Tarah Wright, professor

A day in the life

Tarah Wright, professor

Tarah Wright_Environmental Science

Students come with so many interesting ideas about the world and with a very deep pool of energy. I really feed off their enthusiasm. It’s a privilege to have younger people challenge my thinking. And it’s a joy to watch them grow intellectually.

Looking at the roots of environmental problems

Tarah Wright, professor in the Faculty of Science, teaches classes in the Environmental Sciences program. But don’t think for a minute that’s the beginning and end of her research interests.

Dr. Wright is also cross-appointed in International Development Studies (IDS), the School of Planning, the School for Resource and Environmental Studies, and the College of Sustainability. Such a range of appointments and interests goes hand in hand with her view that “We’ve fragmented and sectoralized ourselves and our thinking on the environment,” and that it’s important to adopt a more holistic way of looking at solving environmental problems.

In her classes, Dr. Wright encourages her students to do that, too. “In the Environmental Decision Making class, we look into the roots of environmental problems past and present, considering how religion, philosophy, economics, culture, and human nature, as well as science, have contributed to them,” she says. “And we look at creating solutions—we really want to empower students to find solutions.”

In fact, Dr. Wright emphasizes “co-developing solutions” with her students. “That’s the most fun part of being an Environmental Science prof,” she says. “The program attracts very driven students, who often come with really interesting ideas I would never have thought of. Engaging with them challenges me to live and think differently.”

Currently, Dr. Wright is heading a pan-Canadian study “looking at university leaders’ understandings of sustainability and the role universities can play in building a sustainable future. We’re interviewing about 260 people from four cohorts: university presidents, facilities management directors, leaders of student unions, and leaders of faculty associations.”

“We’re in the middle of the United Nations Decade of Education for Sustainable Development,” Dr. Wright continues. “Canada has signed on and people say they’re dedicated to it, but no one really knows how universities are addressing this issue. So these interviews will give us a baseline of where university leaders stand.”

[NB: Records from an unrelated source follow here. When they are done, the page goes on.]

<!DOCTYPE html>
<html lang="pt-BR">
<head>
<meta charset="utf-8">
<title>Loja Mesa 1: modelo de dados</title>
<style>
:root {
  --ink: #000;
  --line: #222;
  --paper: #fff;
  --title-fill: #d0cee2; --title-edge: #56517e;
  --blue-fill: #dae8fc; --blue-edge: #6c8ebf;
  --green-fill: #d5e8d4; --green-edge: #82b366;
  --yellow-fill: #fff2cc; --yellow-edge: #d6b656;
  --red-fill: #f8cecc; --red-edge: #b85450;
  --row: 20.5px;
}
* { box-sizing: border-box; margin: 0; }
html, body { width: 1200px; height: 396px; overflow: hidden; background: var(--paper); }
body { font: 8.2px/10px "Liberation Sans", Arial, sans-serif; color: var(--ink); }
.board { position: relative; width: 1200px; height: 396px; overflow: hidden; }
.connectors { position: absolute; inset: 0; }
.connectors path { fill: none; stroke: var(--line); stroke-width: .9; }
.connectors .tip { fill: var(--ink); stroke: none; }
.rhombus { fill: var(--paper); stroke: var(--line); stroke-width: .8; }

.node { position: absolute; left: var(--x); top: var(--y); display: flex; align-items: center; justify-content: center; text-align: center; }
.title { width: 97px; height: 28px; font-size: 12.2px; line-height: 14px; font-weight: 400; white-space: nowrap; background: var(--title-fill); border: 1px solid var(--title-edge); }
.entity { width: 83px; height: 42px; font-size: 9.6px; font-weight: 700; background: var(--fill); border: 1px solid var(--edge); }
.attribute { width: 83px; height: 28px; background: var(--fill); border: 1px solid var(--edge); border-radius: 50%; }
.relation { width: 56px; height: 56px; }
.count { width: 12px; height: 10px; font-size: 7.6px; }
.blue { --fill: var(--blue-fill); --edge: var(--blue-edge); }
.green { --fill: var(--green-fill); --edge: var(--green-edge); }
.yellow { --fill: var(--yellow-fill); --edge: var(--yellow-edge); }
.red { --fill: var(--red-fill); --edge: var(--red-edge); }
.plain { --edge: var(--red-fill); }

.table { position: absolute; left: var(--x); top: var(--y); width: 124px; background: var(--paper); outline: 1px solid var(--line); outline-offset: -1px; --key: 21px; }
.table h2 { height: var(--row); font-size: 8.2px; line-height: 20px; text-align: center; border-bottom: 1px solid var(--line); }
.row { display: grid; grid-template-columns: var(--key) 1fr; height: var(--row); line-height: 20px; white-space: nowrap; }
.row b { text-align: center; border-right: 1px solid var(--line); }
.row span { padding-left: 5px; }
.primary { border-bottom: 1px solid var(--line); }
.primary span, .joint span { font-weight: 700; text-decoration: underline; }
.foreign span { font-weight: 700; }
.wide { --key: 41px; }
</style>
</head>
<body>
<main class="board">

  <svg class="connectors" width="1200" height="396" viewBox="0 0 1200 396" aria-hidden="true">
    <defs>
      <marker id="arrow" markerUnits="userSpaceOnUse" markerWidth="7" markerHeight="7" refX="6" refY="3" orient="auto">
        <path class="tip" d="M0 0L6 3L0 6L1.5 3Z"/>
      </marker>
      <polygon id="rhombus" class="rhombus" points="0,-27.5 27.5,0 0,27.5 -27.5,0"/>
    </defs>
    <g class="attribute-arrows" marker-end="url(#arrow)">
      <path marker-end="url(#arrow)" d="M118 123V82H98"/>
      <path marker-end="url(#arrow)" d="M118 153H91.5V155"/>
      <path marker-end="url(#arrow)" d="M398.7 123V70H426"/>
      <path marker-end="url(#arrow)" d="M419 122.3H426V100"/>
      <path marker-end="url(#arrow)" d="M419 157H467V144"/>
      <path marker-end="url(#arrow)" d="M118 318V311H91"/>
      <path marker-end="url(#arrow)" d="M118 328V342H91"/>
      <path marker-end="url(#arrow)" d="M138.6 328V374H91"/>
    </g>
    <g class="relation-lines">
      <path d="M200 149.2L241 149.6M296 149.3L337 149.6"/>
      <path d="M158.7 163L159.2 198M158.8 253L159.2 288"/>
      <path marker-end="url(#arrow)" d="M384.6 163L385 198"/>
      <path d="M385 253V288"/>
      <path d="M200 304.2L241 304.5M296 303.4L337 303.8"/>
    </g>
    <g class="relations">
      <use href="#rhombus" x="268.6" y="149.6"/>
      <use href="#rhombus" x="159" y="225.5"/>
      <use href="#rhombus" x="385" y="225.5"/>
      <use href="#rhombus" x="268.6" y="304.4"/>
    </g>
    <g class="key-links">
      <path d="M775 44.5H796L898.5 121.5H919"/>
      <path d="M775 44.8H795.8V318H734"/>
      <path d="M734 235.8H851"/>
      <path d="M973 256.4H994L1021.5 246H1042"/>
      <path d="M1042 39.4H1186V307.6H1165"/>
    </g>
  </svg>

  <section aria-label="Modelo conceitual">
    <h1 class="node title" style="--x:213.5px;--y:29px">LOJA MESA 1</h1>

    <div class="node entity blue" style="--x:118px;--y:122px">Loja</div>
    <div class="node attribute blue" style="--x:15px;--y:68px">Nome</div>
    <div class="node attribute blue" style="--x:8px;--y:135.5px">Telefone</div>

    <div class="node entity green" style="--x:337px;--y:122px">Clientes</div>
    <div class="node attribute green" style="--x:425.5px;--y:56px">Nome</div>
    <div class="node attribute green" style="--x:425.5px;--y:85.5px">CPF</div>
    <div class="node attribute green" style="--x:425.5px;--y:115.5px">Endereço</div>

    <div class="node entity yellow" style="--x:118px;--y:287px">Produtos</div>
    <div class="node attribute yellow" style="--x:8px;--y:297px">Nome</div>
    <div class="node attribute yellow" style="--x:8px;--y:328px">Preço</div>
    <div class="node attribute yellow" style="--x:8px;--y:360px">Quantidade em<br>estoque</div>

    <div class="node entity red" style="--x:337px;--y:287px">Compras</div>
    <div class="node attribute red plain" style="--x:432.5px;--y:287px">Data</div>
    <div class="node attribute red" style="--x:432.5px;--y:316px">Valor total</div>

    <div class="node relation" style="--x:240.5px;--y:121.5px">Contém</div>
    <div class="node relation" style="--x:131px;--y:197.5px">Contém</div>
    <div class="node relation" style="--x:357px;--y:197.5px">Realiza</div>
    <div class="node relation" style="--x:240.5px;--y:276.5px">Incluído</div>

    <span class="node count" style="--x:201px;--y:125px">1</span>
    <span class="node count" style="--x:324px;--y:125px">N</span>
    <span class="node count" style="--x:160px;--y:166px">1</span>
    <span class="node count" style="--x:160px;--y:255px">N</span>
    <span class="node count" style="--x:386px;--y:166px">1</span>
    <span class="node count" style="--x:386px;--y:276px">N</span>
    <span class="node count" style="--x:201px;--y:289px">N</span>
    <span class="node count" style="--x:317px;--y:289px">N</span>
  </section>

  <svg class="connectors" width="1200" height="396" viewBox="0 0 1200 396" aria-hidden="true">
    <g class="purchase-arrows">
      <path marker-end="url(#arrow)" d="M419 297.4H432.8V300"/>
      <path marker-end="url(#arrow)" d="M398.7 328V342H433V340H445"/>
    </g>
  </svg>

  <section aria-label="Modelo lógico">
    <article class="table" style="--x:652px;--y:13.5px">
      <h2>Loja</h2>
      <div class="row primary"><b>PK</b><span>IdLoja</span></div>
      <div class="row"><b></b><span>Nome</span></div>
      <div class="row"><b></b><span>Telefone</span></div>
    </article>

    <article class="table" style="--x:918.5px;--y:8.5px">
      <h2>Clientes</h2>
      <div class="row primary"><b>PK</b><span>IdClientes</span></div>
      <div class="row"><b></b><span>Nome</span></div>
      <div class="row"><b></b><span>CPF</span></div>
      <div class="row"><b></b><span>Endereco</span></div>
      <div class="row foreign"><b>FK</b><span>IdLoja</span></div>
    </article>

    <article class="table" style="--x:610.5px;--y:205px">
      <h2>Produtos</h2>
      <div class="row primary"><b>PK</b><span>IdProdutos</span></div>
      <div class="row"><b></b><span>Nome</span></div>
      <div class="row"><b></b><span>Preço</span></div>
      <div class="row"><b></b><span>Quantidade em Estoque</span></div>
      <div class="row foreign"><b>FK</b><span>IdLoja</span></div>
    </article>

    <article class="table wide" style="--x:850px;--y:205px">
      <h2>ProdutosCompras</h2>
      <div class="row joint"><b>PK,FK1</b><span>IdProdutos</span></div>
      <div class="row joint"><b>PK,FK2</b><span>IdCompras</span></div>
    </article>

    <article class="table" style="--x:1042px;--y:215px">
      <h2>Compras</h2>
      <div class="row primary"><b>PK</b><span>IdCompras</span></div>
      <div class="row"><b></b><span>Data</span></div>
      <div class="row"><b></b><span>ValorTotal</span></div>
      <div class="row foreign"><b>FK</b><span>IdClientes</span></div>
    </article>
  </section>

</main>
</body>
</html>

She adds with a smile there’s a “more subversive” side to the research. “There’s this idea that if you engage people in discussions about sustainability, they’ll be vectors of change. Many of the people we’re talking with have never thought about these issues before. So we’re hoping that opening people up to engaging with sustainability and the role universities can play will stimulate more discussion.”

And, of course, more holistic solutions.